Personality of the Month

Emile Habibi “I Stayed in Haifa”


Emile Habibi was born on August 29, 1922, in Haifa, and lived to become one of the best-known authors in the Arab world. He started his early adult life working in an oil refinery while pursuing by correspondence a degree in petroleum engineering from London University. He never graduated but rather moved on to work at a radio station. During the Mandate era he was a leader of the Palestine Communist Party and supportive of the 1947 partition plan. During the Nakba he bravely stayed and fought in Haifa – at a time when many of his contemporaries fled or were forcefully expelled. After the Nakba, he became a leader in the League for the Liberation of Palestine that became the Israeli Communist Party (Maki), but in 1965 he broke off and co-founded Rakah to protest increasingly pro-Zionist tendencies within the party. The Soviet Union recognized Rakah as the official communist party, denouncing Maki for having defected to the bourgeois-nationalist camp. Habibi served in the Knesset for many years both in the 1950s and again throughout the 1960s.
In the 1950s, Habibi became editor-in-chief of Rakah’s Arabic-language newspaper Al-Ittihad (The Union), which called for a secular, democratic, multi-ethnic state and the unity of Arabs and Jews. With the literary supplement Al-Jadid (The New), Al-Ittihad promoted the emerging Palestinian resistance poetry of the late 1950s and early 1960s.
Habibi started to write short stories during this time partly in order to document Palestinian existence through the creation of literature and to resist Israeli attempts to eradicate Palestinian identity. His works explore the conflicting feelings and loyalties of Arabs who, like him, were able to stay in their homeland that had become Israel. Irony is one of the main features of his work whose popularity extends throughout the Middle East. Of his seven novels, The Secret Life of Saeed the Pessoptimist (Al-Waka’i al gharieba fi ikhtifa Said Abul Nahs al-Mutasha’il) is the most famous and includes elements of tragedy, comedy, and fantasy. Habibi explains the struggle of Palestinians who live in Israel, adopting the viewpoint of the stock-character villain Saeed who is pulled into political action without intention. The novel has been translated into more than a dozen languages, including Hebrew.
In 1990, the Palestine Liberation Organization granted Habibi its highest honor, the Al-Quds Prize. When in 1992, he received the Israel Prize for Arabic Literature, his acceptance caused quite a stir among the Arab academic community. Habibi commented on the controversy by noting: “A dialogue of prizes is better than a dialogue of stones and bullets.” His acceptance of both prizes reflects his belief in the possibility of coexistence, a belief that is not shared by everyone. But Habibi asserts: “[My accepting the prize] is an indirect recognition of the Arabs in Israel as a nation. This is recognition of a national culture. It will help the Arab inhabitants in their struggle to retain roots in their land and win equal rights.”
In 1956, Habibi moved from Haifa to Nazareth, the place where he was to spend the rest of his life. He passed away in 1996, at the age of 74. His will requested that he be buried in Haifa, the town he had defended during the Nakba, and that his tombstone include the phrase “stayed in Haifa.”
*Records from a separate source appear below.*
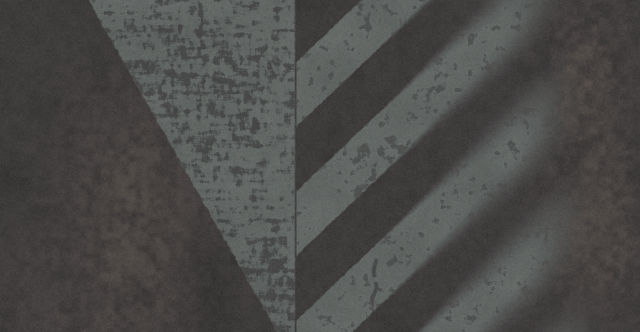
Give the GLSL for this background, as a WebGL 2 fragment shader.

```glsl
#version 300 es
precision highp float;

uniform vec2 u_resolution;
out vec4 outColor;

// Colours
const vec3 CHARCOAL = vec3(0.244, 0.232, 0.233);
const vec3 SOOT = vec3(0.205, 0.196, 0.196);
const vec3 BROWN = vec3(0.335, 0.308, 0.290);
const vec3 PAINT = vec3(0.382, 0.402, 0.392);
const vec3 WORN = vec3(0.262, 0.264, 0.260);

// Layout, in canvas heights
const float SEAM_X = 0.889;
const vec2 WEDGE_TOP = vec2(0.265, 1.0);
const vec2 WEDGE_FOOT = vec2(0.835, 0.0);
const float STRIPE_SLOPE = 0.95;
const float STRIPE_PERIOD = 0.389;
const float STRIPE_HALF = 0.097;
const float STRIPE_CENTER = 0.7125;
const float SPRAY_BLUR = 0.062;
const float EDGE_ROUGH = 0.006;
const float GRAIN_CELLS = 266.0;
const float GRAIN_AMOUNT = 0.028;

float hash(vec2 cell) {
    uvec2 q = uvec2(ivec2(cell)) * uvec2(1597334673u, 3812015801u);
    uint h = (q.x ^ q.y) * 1597334673u;
    h = (h ^ (h >> 15)) * 2246822519u;
    return float((h ^ (h >> 13)) >> 8) / 16777216.0;
}

float noise(vec2 p) {
    vec2 i = floor(p), f = fract(p);
    f = f * f * (3.0 - 2.0 * f);
    return mix(mix(hash(i), hash(i + vec2(1, 0)), f.x),
               mix(hash(i + vec2(0, 1)), hash(i + vec2(1, 1)), f.x), f.y);
}

float fbm(vec2 p) {
    float sum = 0.0, amp = 0.5;
    for (int i = 0; i < 5; i++) {
        sum += amp * noise(p);
        p = mat2(1.6, 1.2, -1.2, 1.6) * p + 17.3;
        amp *= 0.5;
    }
    return sum / 0.97;
}

// Soft elliptical spot
float spot(vec2 p, vec2 center, vec2 radius) {
    vec2 q = (p - center) / radius;
    return exp(-dot(q, q));
}

// Wandering, broken vertical scratch
float scratch(vec2 p, vec2 center, float halfHeight) {
    float bend = (noise(vec2(p.y * 22.0, center.x * 40.0)) - 0.5) * 0.025;
    float line = 1.0 - smoothstep(0.002, 0.010, abs(p.x - center.x - bend));
    float span = 1.0 - smoothstep(0.7, 1.0, abs(p.y - center.y) / halfHeight);
    return line * span * smoothstep(0.25, 0.55, noise(p * 70.0));
}

// Mottled wall with brown stains and sooty patches
vec3 wall(vec2 p, float fine) {
    float cloud = fbm(p * 5.0 + 3.0);
    float stain = 0.62 * spot(p, vec2(0.40, 0.40), vec2(0.22, 0.34))
                + 0.30 * spot(p, vec2(0.30, 0.05), vec2(0.35, 0.25))
                + 0.75 * spot(p, vec2(1.77, 0.74), vec2(0.12, 0.22))
                + 0.70 * spot(p, vec2(1.80, 0.30), vec2(0.17, 0.26))
                + 0.35 * spot(p, vec2(1.80, 1.00), vec2(0.22, 0.20));
    float mottling = smoothstep(0.25, 0.75, 0.5 * cloud + 0.5 * fine);
    vec3 color = mix(CHARCOAL, BROWN, clamp(stain * mottling * 1.15, 0.0, 1.0));
    float soot = 0.75 * spot(p, vec2(0.64, 0.10), vec2(0.07, 0.20))
               + 0.60 * spot(p, vec2(0.03, 0.46), vec2(0.05, 0.06))
               + 0.35 * smoothstep(0.55, 0.75, fbm(p * vec2(14.0, 9.0) + 31.0));
    return mix(color, SOOT, clamp(soot, 0.0, 1.0));
}

void main() {
    vec2 p = gl_FragCoord.xy / u_resolution.y;
    float pixel = 1.0 / u_resolution.y;
    float fine = fbm(p * 48.0);
    float rough = (noise(p * 110.0) - 0.5) * EDGE_ROUGH;
    vec3 color = wall(p, fine);

    // Painted wedge left of the seam
    vec2 side = normalize(WEDGE_TOP - WEDGE_FOOT);
    float slant = dot(p - WEDGE_FOOT, vec2(side.y, -side.x)) + rough;
    float inside = min(slant, SEAM_X - p.x + 0.3 * rough);
    float wedge = smoothstep(-pixel, pixel * 1.5, inside);

    // Diagonal stripes, sharp at the seam and sprayed toward the right
    float phase = p.y - STRIPE_SLOPE * (p.x - SEAM_X) - STRIPE_CENTER;
    float offset = abs(fract(phase / STRIPE_PERIOD + 0.5) - 0.5) * STRIPE_PERIOD;
    float band = (offset - STRIPE_HALF) / length(vec2(1.0, STRIPE_SLOPE)) + rough * 0.6;
    float blur = pixel + SPRAY_BLUR * smoothstep(1.12, 1.68, p.x);
    float stripe = 1.0 - smoothstep(-blur, blur, band);
    stripe *= smoothstep(-pixel, pixel, p.x - SEAM_X - 0.004);
    float reach = p.x + 0.09 * (p.y - 0.5) + 0.08 * (fine - 0.5);
    stripe *= 1.0 - smoothstep(1.55, 1.79, reach);

    // Worn flecks, streaked on the wedge and sparse on the stripes
    float streaks = 0.5 * fbm(p * vec2(18.0, 75.0)) + 0.5 * fbm(p * vec2(85.0, 45.0) + 9.0);
    float wedgeWear = 0.12 * spot(p, vec2(0.62, 0.74), vec2(0.24, 0.20))
                    + 0.15 * spot(p, vec2(0.82, 0.15), vec2(0.07, 0.15));
    float stripeWear = 0.12 * spot(p, vec2(1.16, 0.51), vec2(0.10, 0.09))
                     + 0.08 * spot(p, vec2(1.00, 0.77), vec2(0.06, 0.05));
    float wear = wedge * smoothstep(0.52, 0.70, streaks + wedgeWear)
               + stripe * 0.8 * smoothstep(0.60, 0.76, fine + stripeWear);
    wear += scratch(p, vec2(0.605, 0.94), 0.09) + scratch(p, vec2(1.128, 0.13), 0.11)
          + 0.6 * scratch(p, vec2(1.47, 0.62), 0.05);

    vec3 paint = PAINT + 0.05 * (fbm(p * 9.0 + 50.0) - 0.5);
    paint = mix(paint, WORN, clamp(wear, 0.0, 1.0) * 0.85);
    color = mix(color, paint, max(wedge, stripe));

    // Fine grain over everything
    color += GRAIN_AMOUNT * (hash(floor(p * GRAIN_CELLS)) - 0.5) + 0.035 * (fine - 0.5);
    outColor = vec4(color, 1.0);
}
```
This month’s issue Discover Palestine: Hiking Trails and Alternative Tours